I love reading novels that are set in Texas, especially when the author lives in the Lone Star State and knows how real Texans live and speak. So many times, authors set their story on a Texas ranch and insert “y’all” in every sentence of dialogue, which is completely unrealistic. Kellie Coates Gilbert dispels that notion and also shows that there are sophisticated and polished ladies and gentlemen in the Lone Star State. Not every Texan wears boots and a cowboy hat or drives a big truck or lives on a ranch.
In What Matters Most, Gilbert takes us into the hill country and the state capital of Austin, where political power and agendas provide a charged atmosphere for a Cinderella story. Leta Breckenridge has faced challenges and difficult choices in her life, but she has always kept her priorities straight. When she is offered a dream job with a huge salary, it is almost too good to be true.
Nathan Emerson is a young senator with deep roots and high aspirations in politics. His family and long-time girlfriend want to see him unseat the current governor, but Nathan is unsure if this is the right time to make his move. When he meets Leta, he is intrigued by her and her current situation.
This book gives readers an inside look into the inner workings of politics, while keeping the story light enough for a romance. What Matters Most asks the characters to make difficult choices based on what is right rather than what is easy or most beneficial. The moral of the story is one that could apply to anyone in almost any situation. This novel is well-written and interesting.
I received this book for free from the publisher in exchange for an honest review. These thoughts and opinions are my own.
A Powerful Secret is Leman and Nesbit’s second installment in The Worthington Destiny series. I have not read the first book–A Perfect Ambition–but it focuses on the oldest son of a very wealthy businessman whereas this book is centered around the second son in the Worthington family. Dr. Leman also wrote The Birth Order Book many years ago, so he incorporates much of his research on the topic into this novel about a trio of siblings. I have been fascinated by birth order tendencies since I read Leman’s book and have seen many of them play out in my own children. I have never before read a novel that used a character’s birth order to define their personality in any way. This was a very interesting approach, and I thought it created more fully-developed characters.

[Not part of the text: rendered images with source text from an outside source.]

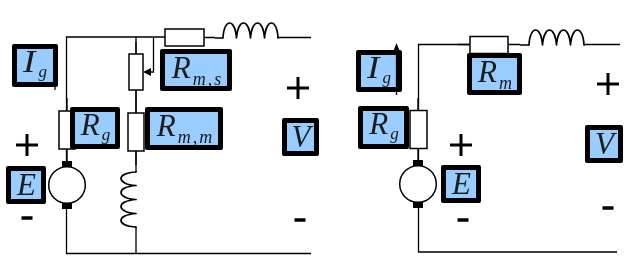
<!DOCTYPE html>
<html lang="en">
<head>
<meta charset="utf-8">
<title>Generator equivalent circuits</title>
<style>
:root { --ink: #000; --text: #1c1c1c; --paper: #fff; --label: #99ccff; }
* { box-sizing: border-box; }
html, body { margin: 0; }
.diagram {
  position: relative; width: 640px; height: 274px; overflow: hidden;
  background: var(--paper); color: var(--text);
  font-family: "Liberation Serif", "Noto Serif", serif; font-style: italic;
}
.circuit { position: absolute; inset: 0; display: block; }
.wire { fill: none; stroke: var(--ink); stroke-width: 1.3; }
.coil { fill: none; stroke: var(--ink); stroke-width: 1.7; }
.part { fill: var(--paper); stroke: var(--ink); stroke-width: 1.5; }
.solid { fill: var(--ink); }
.sign { fill: none; stroke: var(--ink); stroke-width: 3; }
.minus { stroke-width: 3.5; }
.label {
  position: absolute; display: flex; justify-content: center; align-items: baseline; gap: 2px;
  padding-left: 1px; border: 5px solid var(--ink); border-radius: 2px; background: var(--label);
  font-size: 31px; line-height: 27px; white-space: nowrap;
}
.label sub {
  position: relative; top: 7px; vertical-align: baseline;
  font-size: 18px; line-height: 0; letter-spacing: 2px; margin-right: -2px;
}
.label.low { line-height: 25px; }
.label.low sub { top: 5px; font-size: 17px; }
.current { gap: 4px; }
.current span { transform: scaleX(1.2); }
.full-ig { left: 12px; top: 44px; width: 46px; height: 43px; }
.full-rms { left: 160px; top: 49px; width: 72px; height: 42px; }
.full-rg { left: 70px; top: 107px; width: 50px; height: 42px; }
.full-rmm { left: 145px; top: 107px; width: 78px; height: 43px; }
.full-v { left: 282px; top: 118px; width: 37px; height: 38px; }
.full-e { left: 6px; top: 166px; width: 40px; height: 38px; }
.simple-ig { left: 356px; top: 50px; width: 46px; height: 42px; }
.simple-rg { left: 358px; top: 106px; width: 51px; height: 43px; }
.simple-rm { left: 467px; top: 53px; width: 55px; height: 42px; }
.simple-v { left: 585px; top: 125px; width: 38px; height: 38px; }
.simple-e { left: 441px; top: 165px; width: 40px; height: 38px; }
</style>
</head>
<body>
<main class="diagram">
  <svg class="circuit" width="640" height="274" viewBox="0 0 640 274" role="img" aria-label="Two generator circuits: full and simplified">
    <defs>
      <path id="coil" class="coil" stroke-linejoin="round" d="M0 15H1C2 -5 13 -5 14.5 15C16 -5 27 -5 28.5 15C30 -5 41 -5 42.5 15C44 -5 55 -5 56 15H57"/>
      <path id="plus" class="sign" d="M-11 0H11M0 -11V11"/>
      <path id="minus" class="sign minus" d="M-5.5 0H5.5"/>
    </defs>

    <g id="full-circuit">
      <path class="wire" d="M204 37.5H215M215 38H223M165 37H66.5V253.5H311M278 37.5H311M136 37V172M136 227V253M153.5 37V72H145"/>
      <path class="wire" stroke-width="2" d="M67 98V111M67 149V162M136 42V54M136 90V113M136 151V165"/>
      <polygon class="solid" points="143,72 151,68 151,76"/>
      <rect class="part" x="165" y="29" width="39" height="17"/>
      <rect class="part" x="129" y="54" width="14" height="36"/>
      <rect class="part" x="128" y="113" width="16" height="38"/>
      <rect class="part" x="59" y="111" width="16" height="38"/>
      <use href="#coil" x="222" y="23"/>
      <use href="#coil" transform="translate(121 228) rotate(-90)"/>
      <rect class="solid" x="62" y="161" width="10" height="7"/>
      <rect class="solid" x="62" y="202" width="10" height="7"/>
      <circle class="part" cx="67" cy="185" r="18.3"/>
      <path class="wire" d="M55 84V90"/>
      <use href="#plus" x="27" y="145"/>
      <use href="#minus" x="27" y="218"/>
      <use href="#plus" x="298" y="88"/>
      <use href="#minus" x="300" y="220"/>
    </g>

    <g id="simple-circuit">
      <path class="wire" d="M508 44.5H520M520 45H529M470 44.5H418.5V252H617M584 44.5H620"/>
      <path class="wire" d="M418 98V111M418 149V162M458 44.5H470"/>
      <rect class="part" x="470" y="36.5" width="38" height="17"/>
      <rect class="part" x="410" y="110.5" width="17" height="38"/>
      <use href="#coil" x="528" y="30"/>
      <rect class="solid" x="413" y="160" width="10" height="7"/>
      <rect class="solid" x="413" y="201" width="10" height="7"/>
      <circle class="part" cx="418" cy="184" r="18.3"/>
      <use href="#plus" x="461" y="145"/>
      <use href="#minus" x="463" y="220"/>
      <use href="#plus" x="608" y="84"/>
      <use href="#minus" x="608" y="208"/>
    </g>
  </svg>

  <span class="label low current full-ig"><span>I</span><sub>g</sub></span>
  <span class="label full-rms">R<sub>m,s</sub></span>
  <span class="label low full-rg">R<sub>g</sub></span>
  <span class="label full-rmm">R<sub>m,m</sub></span>
  <span class="label full-v">V</span>
  <span class="label full-e">E</span>

  <span class="label low current simple-ig"><span>I</span><sub>g</sub></span>
  <span class="label low simple-rg">R<sub>g</sub></span>
  <span class="label simple-rm">R<sub>m</sub></span>
  <span class="label simple-v">V</span>
  <span class="label simple-e">E</span>

  <svg class="circuit" width="640" height="274" viewBox="0 0 640 274" aria-hidden="true">
    <path class="wire" d="M396.5 48V95"/>
    <polygon class="solid" points="396.5,43 393,52 400,52"/>
  </svg>
</main>
</body>
</html>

A Powerful Secret takes us deep into Washington politics and business dealings while trying to uncover corruption and murder. The underpinnings of mystery and intrigue provide some mildly intense moments while the subtle romance keeps the story from being too masculine. I believe this novel will be enjoyed by men and women alike. This book would also appeal to teenagers who have an interest in politics or non-governmental organizations to provide aid to people in need.
I received this book for free from Revell in exchange for an honest review. These words and opinions are my own.